Images Rights
Paolo Cirio
September 14 - November 16, 2019

NOME is pleased to present a solo exhibition by Paolo Cirio. The exhibition Images Rights will include three new series of works that expand upon Cirio’s concept of Internet Photography, with a particular focus on the economic, legal, and semantic values of photos circulating online.

Cirio’s new works explore various modes of appropriation to address the political economy of images. Rather than authorship, these artworks problematize the ownership, liability, and social responsibility of the production and distribution of photos on the Internet. His artworks inquire into the need for regulations, fairness, and ethics in the economy of images, at a time when photos on the Internet drive negative social values, outrageous financial speculations, and monopolies of knowledge.

How we see images extends beyond the visual field. The images in Cirio’s works are constrained, performed, and bound by legal, financial, and linguistic devices that transform their value and meaning. Cirio’s new series Attention, Property, and Derivatives each examine, respectively: images as attention economy, images as capital, and images as finance.

The series Attention appropriated photos by influencers promoting controversial products without disclosing them as paid advertisements. The compositions make use of the original photographs and enlarged body parts, expressions, poses, and products.

Property adopts the semantics of appropriation art through transforming images into compositions of colored shapes and texts, which merge with the prints of the original photos appropriated from Getty’s websites.

Derivatives is composed of hundreds of images and records of artworks appropriated from Sotheby’s auctions to turn them into further financial derivatives. The photos of the artworks sold for the highest price at the auctions are printed on canvas with their prices overlaying the images.

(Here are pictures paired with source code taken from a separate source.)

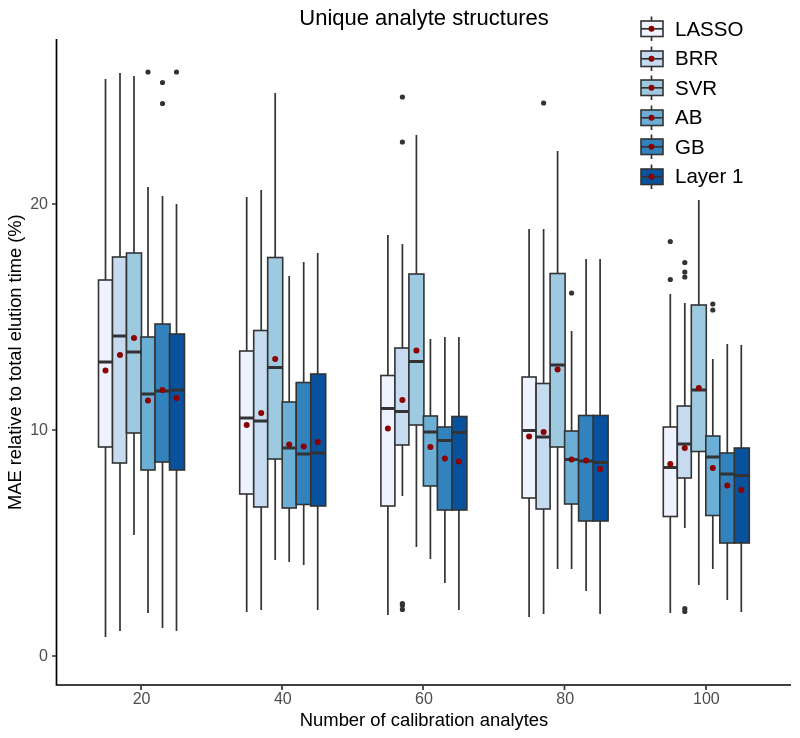
<!DOCTYPE html>
<html lang="en">
<head>
<meta charset="utf-8">
<title>Unique analyte structures</title>
<style>
:root {
  --paper: #fff;
  --ink: #000;
  --tick-label: #4d4d4d;
  --stroke: #333;
  --mean: #8b0000;
  --lasso: #eff3ff;
  --brr: #c6dbef;
  --svr: #9ecae1;
  --ab: #6baed6;
  --gb: #3182bd;
  --layer1: #08519c;
}
* { box-sizing: border-box; margin: 0; padding: 0; }
html, body { width: 800px; height: 738px; overflow: hidden; background: var(--paper); }
body { font-family: "Liberation Sans", Arial, sans-serif; color: var(--ink); }
.chart {
  position: relative;
  width: 800px; height: 738px;
  display: grid;
  grid-template-columns: 30px 27px 734px 9px;
  grid-template-rows: 39px 646px 24px 1fr;
}
.plot { position: absolute; left: 0; top: 0; display: block; }
h1 { grid-area: 1 / 3; font-size: 22px; line-height: 35px; font-weight: 400; text-align: center; }
.y-title {
  grid-area: 2 / 1;
  writing-mode: vertical-rl; transform: rotate(180deg);
  font-size: 18.3px; line-height: 30px; text-align: center; white-space: nowrap;
}
.y-ticks, .x-ticks { list-style: none; font-size: 16px; line-height: 20px; color: var(--tick-label); }
.y-ticks {
  grid-area: 2 / 2;
  display: flex; flex-direction: column; justify-content: space-between;
  padding: 155px 9px 19px 0; text-align: right;
}
.y-ticks li { display: flex; justify-content: flex-end; }
.x-ticks {
  grid-area: 3 / 3;
  display: grid; grid-template-columns: repeat(5, 1fr);
  padding: 4px 14px 0 14px; text-align: center;
}
.x-title { grid-area: 4 / 3; font-size: 18.4px; line-height: 21px; text-align: center; }
.legend {
  position: absolute; left: 640px; top: 14px;
  display: grid; grid-auto-rows: 29.5px;
  list-style: none; font-size: 20.5px;
}
.legend li { display: flex; align-items: center; gap: 11px; white-space: nowrap; }
.legend svg { display: block; width: 24px; height: 29px; }
.whiskers { fill: none; stroke: var(--stroke); stroke-width: 1.7; }
.medians { fill: none; stroke: var(--stroke); stroke-width: 3.2; }
.boxes { stroke: var(--stroke); stroke-width: 1.6; }
.means { fill: var(--mean); }
.outliers { fill: var(--stroke); }
.axes { fill: none; stroke: var(--ink); stroke-width: 1.7; }
.tick-marks { fill: none; stroke: var(--stroke); stroke-width: 1.7; }
.lasso { fill: var(--lasso); }
.brr { fill: var(--brr); }
.svr { fill: var(--svr); }
.ab { fill: var(--ab); }
.gb { fill: var(--gb); }
.layer1 { fill: var(--layer1); }
</style>
</head>
<body>
<main class="chart">
  <svg class="plot" width="800" height="738" viewBox="0 0 800 738" role="img" aria-label="Box plots of error for six models at 20 to 100 calibration analytes">
    <defs>
      <circle id="mean" r="3"/>
      <circle id="outlier" r="2.6"/>
    </defs>
    <path class="axes" d="M56.5 39V685H791"/>
    <path class="tick-marks" d="M52 204h4M52 430h4M52 656h4M141 686v4M282 686v4M423 686v4M564.5 686v4M706 686v4"/>

    <g id="analytes-20">
      <path class="whiskers" d="M105.5 79V637M120 73V631M134 76V535M148 187V613M162.5 196V628M176.5 204V631"/>
      <g class="boxes">
        <rect class="lasso" x="98.5" y="280" width="14" height="167"/>
        <rect class="brr" x="112.5" y="257" width="14" height="206"/>
        <rect class="svr" x="126.5" y="253" width="15" height="180"/>
        <rect class="ab" x="141" y="337" width="14" height="133"/>
        <rect class="gb" x="155" y="324" width="15" height="138"/>
        <rect class="layer1" x="169.5" y="334" width="15" height="136"/>
      </g>
      <path class="medians" d="M98.5 362h14M112.5 336h14M126.5 352h15M141 394h14M155 391h15M169.5 390h15"/>
      <g class="means"><use href="#mean" x="105.5" y="370.5"/><use href="#mean" x="120" y="355"/><use href="#mean" x="134" y="338"/><use href="#mean" x="148" y="400.5"/><use href="#mean" x="162.5" y="390"/><use href="#mean" x="176.5" y="398"/></g>
      <g class="outliers"><use href="#outlier" x="148" y="72"/><use href="#outlier" x="162.5" y="82.5"/><use href="#outlier" x="162.5" y="103.5"/><use href="#outlier" x="176.5" y="72"/></g>
    </g>

    <g id="analytes-40" transform="translate(141.2)">
      <path class="whiskers" d="M105.5 197V612M120 190V610M134 93V560M148 276V562M162.5 262V565M176.5 253V610"/>
      <g class="boxes">
        <rect class="lasso" x="98.5" y="351" width="14" height="143"/>
        <rect class="brr" x="112.5" y="330.5" width="14" height="176.5"/>
        <rect class="svr" x="126.5" y="257.5" width="15" height="201.5"/>
        <rect class="ab" x="141" y="402" width="14" height="106"/>
        <rect class="gb" x="155" y="382.5" width="15" height="122"/>
        <rect class="layer1" x="169.5" y="374" width="15" height="132"/>
      </g>
      <path class="medians" d="M98.5 418h14M112.5 421h14M126.5 367.5h15M141 448h14M155 454h15M169.5 453h15"/>
      <g class="means"><use href="#mean" x="105.5" y="425"/><use href="#mean" x="120" y="413"/><use href="#mean" x="134" y="359"/><use href="#mean" x="148" y="444.5"/><use href="#mean" x="162.5" y="446.5"/><use href="#mean" x="176.5" y="442"/></g>
    </g>

    <g id="analytes-60" transform="translate(282.4)">
      <path class="whiskers" d="M105.5 235V615M120 244V496M134 135V547M148 339V559M162.5 337V583M176.5 337V610"/>
      <g class="boxes">
        <rect class="lasso" x="98.5" y="375.5" width="14" height="130.5"/>
        <rect class="brr" x="112.5" y="348" width="14" height="97"/>
        <rect class="svr" x="126.5" y="274" width="15" height="151"/>
        <rect class="ab" x="141" y="416" width="14" height="70"/>
        <rect class="gb" x="155" y="427" width="15" height="83"/>
        <rect class="layer1" x="169.5" y="416.5" width="15" height="93.5"/>
      </g>
      <path class="medians" d="M98.5 408.5h14M112.5 411.5h14M126.5 361.5h15M141 432h14M155 440.5h15M169.5 432.5h15"/>
      <g class="means"><use href="#mean" x="105.5" y="428.5"/><use href="#mean" x="120" y="400"/><use href="#mean" x="134" y="350.5"/><use href="#mean" x="148" y="447"/><use href="#mean" x="162.5" y="458.5"/><use href="#mean" x="176.5" y="461.5"/></g>
      <g class="outliers"><use href="#outlier" x="120" y="97"/><use href="#outlier" x="120" y="142"/><use href="#outlier" x="120" y="603.5"/><use href="#outlier" x="120" y="605.5"/><use href="#outlier" x="120" y="609.5"/></g>
    </g>

    <g id="analytes-80" transform="translate(423.6)">
      <path class="whiskers" d="M105.5 229V617M120 229V614M134 151V569M148 331V569M162.5 259V591M176.5 259V614"/>
      <g class="boxes">
        <rect class="lasso" x="98.5" y="377" width="14" height="121"/>
        <rect class="brr" x="112.5" y="383.5" width="14" height="125.5"/>
        <rect class="svr" x="126.5" y="273.5" width="15" height="173.5"/>
        <rect class="ab" x="141" y="431" width="14" height="73"/>
        <rect class="gb" x="155" y="415.5" width="15" height="105.5"/>
        <rect class="layer1" x="169.5" y="415.5" width="15" height="105.5"/>
      </g>
      <path class="medians" d="M98.5 430.5h14M112.5 437h14M126.5 365h15M141 459.5h14M155 461h15M169.5 462.5h15"/>
      <g class="means"><use href="#mean" x="105.5" y="436.5"/><use href="#mean" x="120" y="432"/><use href="#mean" x="134" y="369.5"/><use href="#mean" x="148" y="459.5"/><use href="#mean" x="162.5" y="460.5"/><use href="#mean" x="176.5" y="469"/></g>
      <g class="outliers"><use href="#outlier" x="120" y="103"/><use href="#outlier" x="148" y="293"/></g>
    </g>

    <g id="analytes-100" transform="translate(564.8)">
      <path class="whiskers" d="M105.5 294V613M120 303V528M134 200V585M148 359V569M162.5 344V600M176.5 345V612"/>
      <g class="boxes">
        <rect class="lasso" x="98.5" y="427" width="14" height="89.5"/>
        <rect class="brr" x="112.5" y="406" width="14" height="72"/>
        <rect class="svr" x="126.5" y="305" width="15" height="146.5"/>
        <rect class="ab" x="141" y="436" width="14" height="79.5"/>
        <rect class="gb" x="155" y="453" width="15" height="90"/>
        <rect class="layer1" x="169.5" y="448" width="15" height="95"/>
      </g>
      <path class="medians" d="M98.5 467.5h14M112.5 444h14M126.5 390h15M141 457h14M155 474h15M169.5 475.5h15"/>
      <g class="means"><use href="#mean" x="105.5" y="464"/><use href="#mean" x="120" y="448"/><use href="#mean" x="134" y="388"/><use href="#mean" x="148" y="468"/><use href="#mean" x="162.5" y="485.5"/><use href="#mean" x="176.5" y="490"/></g>
      <g class="outliers"><use href="#outlier" x="105.5" y="241.5"/><use href="#outlier" x="105.5" y="279.5"/><use href="#outlier" x="120" y="262.5"/><use href="#outlier" x="120" y="272"/><use href="#outlier" x="120" y="277"/><use href="#outlier" x="120" y="608.5"/><use href="#outlier" x="120" y="611.5"/><use href="#outlier" x="148" y="304"/><use href="#outlier" x="148" y="310"/></g>
    </g>

    <defs>
      <g id="legend-key">
        <path class="whiskers" d="M11.5 2.5V27"/>
        <rect class="boxes" x="1" y="7" width="22" height="15.5"/>
        <path class="whiskers" d="M1 14.8h22"/>
        <circle class="means" cx="11.5" cy="14.8" r="3"/>
      </g>
    </defs>
  </svg>

  <h1>Unique analyte structures</h1>
  <p class="y-title">MAE relative to total elution time (%)</p>
  <ul class="y-ticks"><li>20</li><li>10</li><li>0</li></ul>
  <ul class="x-ticks"><li>20</li><li>40</li><li>60</li><li>80</li><li>100</li></ul>
  <p class="x-title">Number of calibration analytes</p>

  <ul class="legend">
    <li><svg class="lasso" viewBox="0 0 24 29"><use href="#legend-key"/></svg>LASSO</li>
    <li><svg class="brr" viewBox="0 0 24 29"><use href="#legend-key"/></svg>BRR</li>
    <li><svg class="svr" viewBox="0 0 24 29"><use href="#legend-key"/></svg>SVR</li>
    <li><svg class="ab" viewBox="0 0 24 29"><use href="#legend-key"/></svg>AB</li>
    <li><svg class="gb" viewBox="0 0 24 29"><use href="#legend-key"/></svg>GB</li>
    <li><svg class="layer1" viewBox="0 0 24 29"><use href="#legend-key"/></svg>Layer 1</li>
  </ul>
</main>
</body>
</html>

Installation shots gallery


Opening: 2019-09-13 18:00:00
Press Release
Unravelling the Image Web by Louise Wolthers